▶ [WORK ITEM] List the lines of this listing that hold the word "right".
===== DATA FOR REVIEW
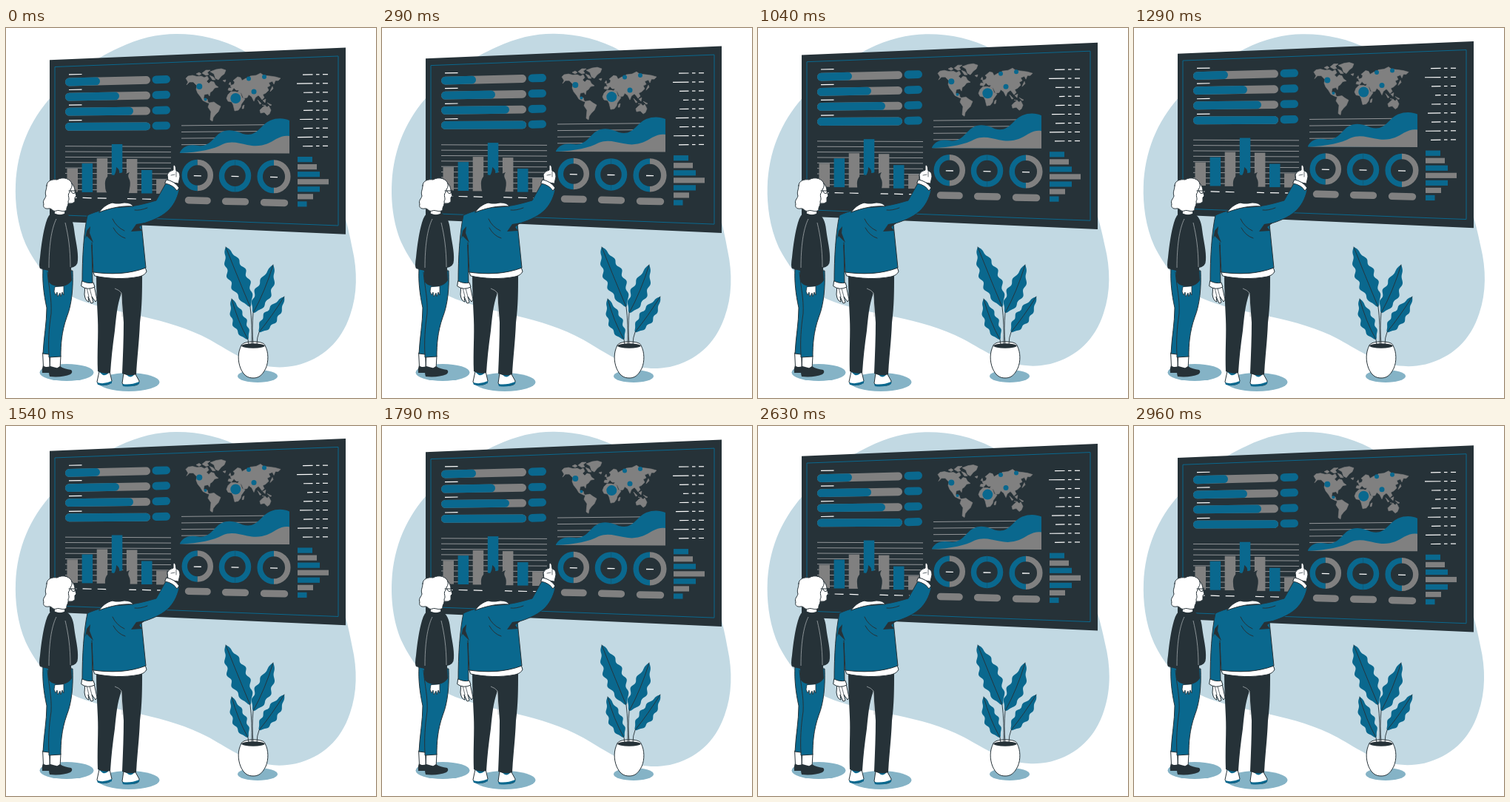
Recreate the animation shown at these times as an HTML page. Size 500 px wide and 500 px high, loop 3 s.

```html
<!DOCTYPE html>
<html lang="en">
<head>
<meta charset="utf-8">
<title>Dashboard</title>
<style>
html, body { margin: 0; width: 100%; height: 100%; overflow: hidden; background: #fff; }
svg { display: block; width: 100%; height: 100%; }
.d { fill: #263238; }
.b { fill: #0a688e; }
.g { fill: #808080; }
.w { fill: #fff; }
.s { fill: #85b3c6; }
.o { stroke: #263238; stroke-linejoin: round; stroke-linecap: round; }
.l { fill: none; stroke: #263238; stroke-linecap: round; stroke-linejoin: round; }
.t { fill: none; stroke: #b5babd; stroke-width: .7; }
</style>
</head>
<body>
<svg viewBox="0 0 500 500">
  <path id="blob" fill="#c2d9e3" d="M230 8C262 8 292 15 320 30C375 60 405 130 430 180C450 220 462 265 468 298C475 328 475 360 465 388C453 424 428 447 392 456C381 458 371 459 362 458C330 456 305 438 275 421C245 405 215 397 185 390C150 382 112 375 85 361C62 348 40 320 27 293C15 266 12 235 13 212C15 165 32 125 62 92C92 60 120 42 152 27C179 14 205 8 230 8Z"/>

  <g id="board">
    <path class="d" d="M59 43.200L459 26.500V278.800L59 261Z"/>
    <path fill="none" stroke="#0a688e" d="M66 52.500L449 38V267L66 252.500Z"/>
    <g id="charts"></g>
    <g class="g" stroke="#808080" stroke-width=".6" stroke-linejoin="round">
      <path d="M243 68L246 65L252 64L258 65.500L264 65L268 67L272 65L274 69L271 72L274 75L277 72L281 73L283 77L287 80L282 81L279 85L276 87L275 92L273 89L268 90L267 95L270 97L272 96L273 100L276 102L272 101L266 98L263 93L259 88L257 83L258 78L253 73L248 73L244 77L246 73Z"/>
      <path d="M257 62L261 60L264 62L261 64ZM265 61L270 57L276 57L272 60L274 63L270 64ZM275 64L280 66L283 70L279 70Z"/>
      <path d="M276 59L284 56L291 55L297 57L295 62L291 65L287 70L283 68L281 62Z"/>
      <path d="M275 101L281 100L285 103L290 106L287 113L283 117L280 121L279 126L276 124L277 113L273 107Z"/>
      <path d="M300 90L304 86L310 86L317 88L319 94L323 96L318 103L317 107L314 111L309 112L307 104L305 100L300 99L298 95ZM320 105L322 104L321 109L319 109Z"/>
      <path d="M300 84L301 81L305 81L303 78L308 76L309 73L307 71L313 66L317 67L319 71L324 68L328 68L330 65L338 64L344 61L348 64L357 65L364 66L371 68L368 71L364 71L362 76L360 72L355 74L357 78L353 80L355 84L351 88L347 90L349 94L346 97L343 93L341 91L337 94L335 99L332 93L328 90L326 94L321 95L318 88L313 87L315 84L311 84L308 81L305 85Z"/>
      <path d="M301 76L303 73L304 77ZM293 71L297 70L296 73ZM358 83L360 79L361 82L357 86ZM340 97L345 102L343 103ZM347 98L351 96L350 101ZM346 104L351 105ZM353 101L359 104L357 105Z"/>
      <path d="M343 111L347 107L350 105L353 107L355 105L358 111L356 116L353 118L349 114L344 115Z"/>
    </g>
    <g id="dots" class="b"></g>
    <path class="b" d="M235 168C240 159 248 157 260 159C275 161 280 148 289 142C300 135 311 139 320 143C340 148 342 132 357 125C367 121 376 122 383 125V169H235Z"/>
    <path class="g" d="M235 169C262 168 280 164 293 157C305 152 315 156 326 158C345 162 355 156 365 150C372 146 378 145 383 146V169.500Z"/>
  </g>

  <g id="plant">
    <ellipse class="s" cx="340" cy="470.500" rx="27" ry="8.500"/>
    <path class="w o" d="M318 429C319 422 349 422 350 429C355 438 355 451 351 460C346 470 341 473 334 473C326 473 321 469 317 460C313 450 313 438 318 429Z"/>
    <ellipse class="d" cx="334" cy="429.500" rx="15.500" ry="3.300"/>
  </g>

  <g id="woman">
    <ellipse class="s" cx="82" cy="465.500" rx="36.500" ry="11.500"/>
    <path class="w o" d="M50 439H60L59 460H51ZM59 443H74L73 461H60Z"/>
    <path class="d" d="M50 456C53 459 57 458 60 457L75 461L73 466H49Q48 461 50 456ZM59 459C64 462 69 460 73 457C77 460 82 461 88 462Q91 465 87 468C80 471 70 472 59 471Q57 465 59 459Z"/>
    <path class="b o" d="M50 326L90 328C91 350 89 374 82 391C75 411 74 428 74 444L58 445V441L50 440C51 418 55 399 55 378C51 360 49 342 50 326Z"/>
    <path class="l" d="M56 330C58 352 62 365 61 386C58 405 57 424 58 441"/>
    <path class="w o" d="M66 243L65 253H80L79 243Z"/>
    <path class="d" d="M63 249C69 253 76 253 80 250C88 254 91 262 92 272C94 288 98 302 97 314Q97 322 88 324L89 341C83 350 72 351 62 347Q56 344 57 336V328L46 325Q44 322 46 310C48 291 50 277 54 263Q57 252 63 249Z"/>
    <path class="t" d="M68 258C61 272 58 296 58 324M80 263C84 280 87 298 87 323"/>
    <path class="w o" stroke-width=".8" d="M66 350L65 356L67 361L69 357L70 363L73 358L74 363L76 357L78 361L78 349Z"/>
    <path class="w o" d="M85 207C91 210 93 216 93 220L95 227L93 229L93 235Q90 238 84 237L80 244H67L64 220Z"/>
    <path class="w o" d="M55 213C55 206 63 204 69 205C77 200 88 204 89 211C90 216 86 218 86 222C82 226 87 230 84 234C85 240 81 242 82 246C77 250 72 245 68 247C63 249 62 243 58 244C51 245 50 241 51 238C49 233 53 231 54 227C52 221 55 219 55 213Z"/>
    <path class="l" d="M85 220H95M88 220Q89 225 93 223L94 219"/>
  </g>

  <g id="man">
    <ellipse class="s" cx="166" cy="478.500" rx="41.500" ry="12.500"/>
    <path class="w o" d="M126 464L123 478Q124 483 132 482Q141 483 143 477L140 464ZM159 466L157 480Q160 485 169 483Q181 484 180 477L174 466Z"/>
    <path class="b" d="M125 464H140Q137 470 131 469ZM159 466H175Q171 473 166 471ZM123 479Q132 482 143 477V480Q134 485 124 482ZM157 481Q168 483 180 478V481Q170 486 158 484Z"/>
    <path class="d" d="M122 333H184C184 354 184 376 181 398C180 424 177 447 176 468Q167 471 157 467C158 443 159 420 159 398L156 358C150 375 149 390 147 409C144 430 142 449 141 466Q132 468 124 464C123 437 125 416 124 393C123 372 122 353 122 333Z"/>
    <path class="t" d="M147 352Q153 354 156 358L157 390"/>
    <path class="w o" d="M107 347L106 360Q107 369 112 370L111 363L115 372L118 371L116 363L121 370L123 367L119 348Z"/>
    <path class="l" stroke-width=".7" d="M109 351L112 363M113 352L116 363"/>
    <path class="w o" d="M118 329C140 333 166 333 188 323L190 329Q188 334 180 336C160 340 138 339 120 335Z"/>
    <path class="b o" d="M110 253C123 247 142 242 157 242C177 241 192 236 203 233L217 208Q229 209 234 219C231 232 226 240 219 247C208 257 195 261 183 265L189 324C166 333 140 333 118 330L116 293L117 345Q110 349 103 343C103 311 105 276 110 253Z"/>
    <path class="d" d="M109 274L114 268L113 277L118 290L109 281L107 285ZM169 275L176 265L188 263L180 269L184 274Z"/>
    <path class="l" d="M144 258Q149 269 160 274M145 270Q151 281 161 284M116 290L117 330M191 243Q181 247 174 246"/>
    <path class="w o" d="M103 342Q111 346 118 344L120 350Q110 355 102 349Z"/>
    <path class="w o" d="M126 249C130 243 136 238 144 236H160Q169 236 172 241C156 240 142 243 126 249Z"/>
    <path class="d" d="M134 213C133 203 138 197 146 199Q149 195 149 188Q154 191 153 196Q159 196 162 190Q164 194 162 197L167 195Q164 199 166 203Q169 208 167 217C166 224 164 232 160 236C154 238 147 238 143 236Q139 231 138 225Q134 221 134 213Z"/>
    <path class="w o" d="M219 207L218 198Q220 193 226 192L226 186Q228 184 229 187L230 193Q235 194 235 201L233 210Z"/>
    <path class="l" stroke-width=".7" d="M223 199L228 198M230 194V201"/>
    <path class="w o" d="M217 205Q228 207 234 216L231 220Q226 212 215 210Z"/>
  </g>
</svg>
<script>
const $ = id => document.getElementById(id);
const BLUE = '#0a688e', GREY = '#808080', GRID = '#929598';
const line = (x1, y1, x2, y2, color = '#fff', width = 1.2, cap = 'butt') =>
  `<path d="M${x1} ${y1}L${x2} ${y2}" stroke="${color}" stroke-width="${width}" stroke-linecap="${cap}"/>`;
const rect = (x, y, w, h, color) =>
  `<rect x="${x}" y="${y}" width="${w}" height="${h}" fill="${color}"/>`;
const pill = (x1, y1, x2, y2, color, h) =>
  line(x1 + h / 2, y1, x2 - h / 2, y2, color, h, 'round');
const alternate = i => i % 2 ? GREY : BLUE;

let charts = '';

// Progress bars
[127, 153, 172, 195].forEach((end, i) => {
  const y = 73 + i * 20.1, drop = 2.6 - i * 0.7;
  const yEnd = y - drop * (end - 80) / 115;
  const title = 62.8 + i * 20.7;
  charts += line(85, title, 102.5, title - 0.3)
    + pill(80, y, 195, y - drop, GREY, 10.8)
    + pill(80, y, end, yEnd, BLUE, 10.8)
    + pill(197.5, 69.8 + i * 20.8, 222, 69.4 + i * 20.8, BLUE, 10.8);
});

// Column chart
for (let i = 0; i < 9; i++) charts += line(80, 159.7 + i * 7.35, 223, 160.3 + i * 7.35, GRID, 1);
[190, 183, 176, 157, 177, 192, 205].forEach((top, i) => {
  const x = 82.5 + i * 20.1, base = 221.5 + i * 0.4;
  charts += rect(x, top, 14.5, base - top, alternate(i + 1))
    + line(x + 1, base + 7.5, x + 13, base + 7.9);
});

// Grid behind the area chart
for (let i = 0; i < 4; i++) charts += line(237, 131.9 + i * 8.6, 383, 130.4 + i * 8.8, GRID, 1);

// Ring charts with captions
[[258.8, 199, 17.5, GREY], [309.5, 199.8, 18, BLUE], [362, 200.8, 18.8, GREY]].forEach(([x, y, r, right], i) => {
  const arc = (sweep, color) =>
    `<path d="M${x} ${y - r}A${r} ${r} 0 0 ${sweep} ${x} ${y + r}" fill="none" stroke="${color}" stroke-width="7.500"/>`;
  charts += arc(0, BLUE) + arc(1, right) + line(x - 5, y + 0.6, x + 5, y + 0.8, '#fff', 1.3)
    + pill(x - 17 - i * 0.6, y + 33.8 + i * 0.6, x + 18 + i * 0.6, y + 34.4 + i * 0.6, GREY, 9.5);
});

// Table on the right
[401, 393, 402, 407, 402, 397, 402, 394, 401].forEach((x, i) => {
  const y = 63.1 + i * 12.08;
  charts += line(x, y, 414.5, y - 0.2) + line(419, y - 0.3, 423.5, y - 0.3) + line(428, y - 0.4, 435, y - 0.4);
});

// Horizontal bars
[20, 26, 30, 42, 30, 21, 12.5].forEach((w, i) => {
  charts += rect(394, 174 + i * 10.05, w, 7.2, alternate(i));
});
$('charts').innerHTML = charts;

$('dots').innerHTML = [[261.3, 79, 4], [269.5, 96.5, 2], [310.3, 95, 7], [328, 68.5, 3], [349, 66, 3], [335, 86, 3.5]]
  .map(([x, y, r]) => `<circle cx="${x}" cy="${y}" r="${r}"/>`).join('');

// Leaf with scalloped edges along a quadratic curve, then a stem into the pot
function leaf([x0, y0], [cx, cy], [x1, y1], width, waves, stem) {
  const left = [], right = [];
  for (let i = 0; i <= 60; i++) {
    const s = i / 60, q = 1 - s;
    const x = q * q * x0 + 2 * q * s * cx + s * s * x1;
    const y = q * q * y0 + 2 * q * s * cy + s * s * y1;
    const dx = q * (cx - x0) + s * (x1 - cx), dy = q * (cy - y0) + s * (y1 - cy);
    const body = width * Math.sin(Math.PI * s ** 1.15) ** 0.65;
    const k = body * (1 + 0.16 * Math.sin(s * waves * 2 * Math.PI)) / Math.hypot(dx, dy);
    left.push(`${x - dy * k} ${y + dx * k}`);
    right.unshift(`${x + dy * k} ${y - dx * k}`);
  }
  return `<path class="b" d="M${left.concat(right).join('L')}Z"/>`
    + `<path class="l" stroke-width=".9" d="M${x0} ${y0}Q${cx} ${cy} ${x1} ${y1}${stem}"/>`;
}
$('plant').insertAdjacentHTML('beforeend',
  leaf([297, 296], [312, 334], [330, 377], 12.5, 5, 'Q333 400 332 428')
  + leaf([361, 320], [350, 356], [334, 385], 10.5, 4, 'Q332 405 334 428')
  + leaf([305, 366], [313, 396], [327, 421], 9, 4, 'L328 428')
  + leaf([376, 363], [359, 390], [342, 411], 9, 4, 'Q339 418 339 428'));

// Board floats up and down linearly; the backdrop sways one degree either way
function draw(now) {
  const t = now % 3000;
  const lift = 9.8 * (1 - Math.abs(1 - t / 1500));
  const sway = Math.asin(Math.sin(2 * Math.PI * t / 1500)) * 2 / Math.PI;
  $('board').setAttribute('transform', `translate(0 ${-lift})`);
  $('blob').setAttribute('transform', `rotate(${sway} 243 233)`);
  requestAnimationFrame(() => draw(performance.now() - start));
}
const start = performance.now();
draw(0);
</script>
</body>
</html>
```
==========
▶ [REPLY]
[[258.8, 199, 17.5, GREY], [309.5, 199.8, 18, BLUE], [362, 200.8, 18.8, GREY]].forEach(([x, y, r, right], i) => {
  charts += arc(0, BLUE) + arc(1, right) + line(x - 5, y + 0.6, x + 5, y + 0.8, '#fff', 1.3)
// Table on the right
  const left = [], right = [];
    right.unshift(`${x + dy * k} ${y - dx * k}`);
  return `<path class="b" d="M${left.concat(right).join('L')}Z"/>`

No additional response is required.